Filming enhanced ionization in an ultrafast triatomic slingshot.
2023; 6 (1): 81
Filming atomic motion within molecules is an active pursuit of molecular physics and quantum chemistry. A promising method is laser-induced Coulomb Explosion Imaging (CEI) where a laser pulse rapidly ionizes many electrons from a molecule, causing the remaining ions to undergo Coulomb repulsion. The ion momenta are used to reconstruct the molecular geometry which is tracked over time (i.e., filmed) by ionizing at an adjustable delay with respect to the start of interatomic motion. Results are distorted, however, by ultrafast motion during the ionizing pulse. We studied this effect in water and filmed the rapid "slingshot" motion that enhances ionization and distorts CEI results. Our investigation uncovered both the geometry and mechanism of the enhancement which may inform CEI experiments in many other polyatomic molecules.

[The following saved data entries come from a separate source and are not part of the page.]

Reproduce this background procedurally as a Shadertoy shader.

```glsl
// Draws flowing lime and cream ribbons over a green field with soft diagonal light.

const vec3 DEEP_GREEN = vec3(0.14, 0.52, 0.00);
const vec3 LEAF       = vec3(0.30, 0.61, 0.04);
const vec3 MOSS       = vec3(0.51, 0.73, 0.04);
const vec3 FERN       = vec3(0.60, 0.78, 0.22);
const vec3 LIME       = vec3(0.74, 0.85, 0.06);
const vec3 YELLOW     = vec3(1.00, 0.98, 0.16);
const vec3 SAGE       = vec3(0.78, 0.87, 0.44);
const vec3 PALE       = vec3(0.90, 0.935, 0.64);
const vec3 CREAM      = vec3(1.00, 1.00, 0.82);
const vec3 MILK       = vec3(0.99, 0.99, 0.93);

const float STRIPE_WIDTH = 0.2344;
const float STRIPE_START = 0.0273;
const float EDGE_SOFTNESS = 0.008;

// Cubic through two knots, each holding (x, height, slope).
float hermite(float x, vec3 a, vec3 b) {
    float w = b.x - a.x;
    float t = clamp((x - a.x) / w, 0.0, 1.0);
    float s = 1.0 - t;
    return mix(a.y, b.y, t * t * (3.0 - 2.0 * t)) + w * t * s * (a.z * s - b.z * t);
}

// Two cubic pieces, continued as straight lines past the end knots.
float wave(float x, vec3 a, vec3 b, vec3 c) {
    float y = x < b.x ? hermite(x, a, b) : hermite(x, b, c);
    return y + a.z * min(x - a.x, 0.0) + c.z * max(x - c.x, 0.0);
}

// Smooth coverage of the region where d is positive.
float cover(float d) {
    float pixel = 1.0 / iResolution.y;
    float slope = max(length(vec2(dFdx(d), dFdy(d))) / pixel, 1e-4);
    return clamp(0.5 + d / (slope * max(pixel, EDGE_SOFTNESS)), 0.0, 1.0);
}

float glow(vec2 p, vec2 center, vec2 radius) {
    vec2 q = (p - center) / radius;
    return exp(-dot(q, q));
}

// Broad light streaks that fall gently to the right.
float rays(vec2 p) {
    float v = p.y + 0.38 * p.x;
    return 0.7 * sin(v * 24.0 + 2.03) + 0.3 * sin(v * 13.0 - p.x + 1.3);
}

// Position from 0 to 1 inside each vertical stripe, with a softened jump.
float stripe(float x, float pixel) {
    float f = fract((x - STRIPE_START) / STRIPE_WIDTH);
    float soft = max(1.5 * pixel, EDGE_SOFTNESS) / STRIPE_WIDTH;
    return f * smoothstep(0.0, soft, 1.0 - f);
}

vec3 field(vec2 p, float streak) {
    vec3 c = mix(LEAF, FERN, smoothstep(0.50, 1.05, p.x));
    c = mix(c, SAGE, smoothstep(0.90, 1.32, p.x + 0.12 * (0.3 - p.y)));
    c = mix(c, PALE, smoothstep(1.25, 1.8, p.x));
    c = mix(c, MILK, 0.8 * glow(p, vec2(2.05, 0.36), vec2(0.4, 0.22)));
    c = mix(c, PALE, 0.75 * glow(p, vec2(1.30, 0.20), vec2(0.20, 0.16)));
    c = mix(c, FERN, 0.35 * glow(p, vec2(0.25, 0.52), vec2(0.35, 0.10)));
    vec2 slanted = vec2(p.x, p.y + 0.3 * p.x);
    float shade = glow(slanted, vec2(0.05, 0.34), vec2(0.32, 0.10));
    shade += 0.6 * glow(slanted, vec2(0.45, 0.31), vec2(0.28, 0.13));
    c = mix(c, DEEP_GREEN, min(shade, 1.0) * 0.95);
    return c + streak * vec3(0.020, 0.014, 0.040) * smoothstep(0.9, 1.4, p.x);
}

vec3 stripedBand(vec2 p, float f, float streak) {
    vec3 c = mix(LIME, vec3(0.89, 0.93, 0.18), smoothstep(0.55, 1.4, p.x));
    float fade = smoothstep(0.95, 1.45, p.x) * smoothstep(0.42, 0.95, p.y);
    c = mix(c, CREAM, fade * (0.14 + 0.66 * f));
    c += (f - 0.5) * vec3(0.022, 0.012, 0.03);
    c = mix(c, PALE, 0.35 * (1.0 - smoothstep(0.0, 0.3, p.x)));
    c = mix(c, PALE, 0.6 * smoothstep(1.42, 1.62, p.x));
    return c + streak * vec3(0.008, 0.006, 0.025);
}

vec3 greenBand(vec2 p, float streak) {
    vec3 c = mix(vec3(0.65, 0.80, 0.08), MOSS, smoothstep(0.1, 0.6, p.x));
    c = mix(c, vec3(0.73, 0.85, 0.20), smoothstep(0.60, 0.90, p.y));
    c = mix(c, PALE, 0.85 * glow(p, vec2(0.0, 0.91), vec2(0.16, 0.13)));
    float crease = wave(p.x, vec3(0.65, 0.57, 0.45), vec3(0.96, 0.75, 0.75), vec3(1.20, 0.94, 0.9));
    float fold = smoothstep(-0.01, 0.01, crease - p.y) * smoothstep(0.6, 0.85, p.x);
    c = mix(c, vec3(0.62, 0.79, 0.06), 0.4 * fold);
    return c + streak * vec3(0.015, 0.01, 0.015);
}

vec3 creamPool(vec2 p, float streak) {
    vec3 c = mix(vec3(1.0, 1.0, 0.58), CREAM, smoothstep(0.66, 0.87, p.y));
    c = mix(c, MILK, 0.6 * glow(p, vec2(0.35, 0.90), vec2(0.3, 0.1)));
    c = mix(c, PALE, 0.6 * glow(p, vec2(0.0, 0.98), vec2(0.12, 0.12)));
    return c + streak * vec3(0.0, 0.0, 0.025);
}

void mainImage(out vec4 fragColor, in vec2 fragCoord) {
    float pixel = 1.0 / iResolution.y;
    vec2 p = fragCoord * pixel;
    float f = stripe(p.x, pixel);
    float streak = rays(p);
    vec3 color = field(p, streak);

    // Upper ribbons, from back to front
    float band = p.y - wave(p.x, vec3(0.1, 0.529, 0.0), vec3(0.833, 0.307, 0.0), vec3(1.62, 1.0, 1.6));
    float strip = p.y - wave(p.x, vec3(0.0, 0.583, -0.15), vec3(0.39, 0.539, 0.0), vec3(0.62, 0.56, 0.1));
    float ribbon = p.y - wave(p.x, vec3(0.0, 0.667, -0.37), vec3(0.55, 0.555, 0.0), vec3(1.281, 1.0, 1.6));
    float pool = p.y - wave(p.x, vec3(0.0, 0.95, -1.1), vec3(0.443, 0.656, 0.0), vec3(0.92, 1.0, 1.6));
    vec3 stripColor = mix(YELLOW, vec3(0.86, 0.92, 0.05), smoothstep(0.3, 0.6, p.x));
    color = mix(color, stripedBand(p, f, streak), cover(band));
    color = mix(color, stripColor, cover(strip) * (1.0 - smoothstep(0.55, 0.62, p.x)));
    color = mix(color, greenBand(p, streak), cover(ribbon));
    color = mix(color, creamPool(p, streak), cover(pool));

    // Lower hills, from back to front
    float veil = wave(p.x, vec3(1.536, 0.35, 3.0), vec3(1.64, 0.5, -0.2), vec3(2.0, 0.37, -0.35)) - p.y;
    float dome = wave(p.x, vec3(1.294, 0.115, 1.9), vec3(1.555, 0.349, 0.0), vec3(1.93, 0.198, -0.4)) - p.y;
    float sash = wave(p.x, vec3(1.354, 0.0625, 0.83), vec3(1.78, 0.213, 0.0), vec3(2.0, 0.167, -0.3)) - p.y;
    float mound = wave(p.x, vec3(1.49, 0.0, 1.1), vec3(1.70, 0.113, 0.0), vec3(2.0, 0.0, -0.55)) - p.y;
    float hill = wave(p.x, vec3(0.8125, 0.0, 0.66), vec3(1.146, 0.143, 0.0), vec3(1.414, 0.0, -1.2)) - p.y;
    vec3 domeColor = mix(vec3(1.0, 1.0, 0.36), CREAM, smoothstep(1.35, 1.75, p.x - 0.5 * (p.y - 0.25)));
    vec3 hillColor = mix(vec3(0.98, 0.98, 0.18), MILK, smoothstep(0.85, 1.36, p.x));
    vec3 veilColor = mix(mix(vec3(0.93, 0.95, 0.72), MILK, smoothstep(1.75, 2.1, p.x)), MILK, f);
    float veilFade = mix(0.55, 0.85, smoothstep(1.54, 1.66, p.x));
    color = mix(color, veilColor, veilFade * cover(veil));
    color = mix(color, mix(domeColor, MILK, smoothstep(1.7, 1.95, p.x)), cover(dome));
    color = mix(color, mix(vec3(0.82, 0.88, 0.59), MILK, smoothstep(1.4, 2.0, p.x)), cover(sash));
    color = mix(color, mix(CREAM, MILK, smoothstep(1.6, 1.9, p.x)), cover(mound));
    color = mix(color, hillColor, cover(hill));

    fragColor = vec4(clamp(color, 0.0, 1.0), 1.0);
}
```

View details for DOI 10.1038/s42004-023-00882-w
View details for PubMedID 37106058
View details for PubMedCentralID PMC10140156
Transient vibration and product formation of photoexcited CS2 measured by time-resolved x-ray scattering.
The Journal of chemical physics
2022; 157 (16): 164305
We have observed details of the internal motion and dissociation channels in photoexcited carbon disulfide (CS2) using time-resolved x-ray scattering (TRXS). Photoexcitation of gas-phase CS2 with a 200nm laser pulse launches oscillatory bending and stretching motion, leading to dissociation of atomic sulfur in under a picosecond. During the first 300fs following excitation, we observe significant changes in the vibrational frequency as well as some dissociation of the C-S bond, leading to atomic sulfur in the both 1D and 3P states. Beyond 1400fs, the dissociation is consistent with primarily 3P atomic sulfur dissociation. This channel-resolved measurement of the dissociation time is based on our analysis of the time-windowed dissociation radial velocity distribution, which is measured using the temporal Fourier transform of the TRXS data aided by a Hough transform that extracts the slopes of linear features in an image. The relative strength of the two dissociation channels reflects both their branching ratio and differences in the spread of their dissociation times. Measuring the time-resolved dissociation radial velocity distribution aids the resolution of discrepancies between models for dissociation proposed by prior photoelectron spectroscopy work.
View details for DOI 10.1063/5.0113079
View details for PubMedID 36319419
Multichannel photodissociation dynamics in CS2 studied by ultrafast electron diffraction.
Physical chemistry chemical physics : PCCP
The structural dynamics of photoexcited gas-phase carbon disulfide (CS2) molecules are investigated using ultrafast electron diffraction. The dynamics were triggered by excitation of the optically bright 1B2(1Sigmau+) state by an ultraviolet femtosecond laser pulse centred at 200 nm. In accordance with previous studies, rapid vibrational motion facilitates a combination of internal conversion and intersystem crossing to lower-lying electronic states. Photodissociation via these electronic manifolds results in the production of CS fragments in the electronic ground state and dissociated singlet and triplet sulphur atoms. The structural dynamics are extracted from the experiment using a trajectory-fitting filtering approach, revealing the main characteristics of the singlet and triplet dissociation pathways. Finally, the effect of the time-resolution on the experimental signal is considered and an outlook to future experiments provided.
View details for DOI 10.1039/d2cp01268e
View details for PubMedID 35707953
X-ray scattering signatures of early-time accelerations in iodine dissociation
JOURNAL OF PHYSICS B-ATOMIC MOLECULAR AND OPTICAL PHYSICS
2020; 53 (24)
View details for DOI 10.1088/1361-6455/abc22a
View details for Web of Science ID 000590718800001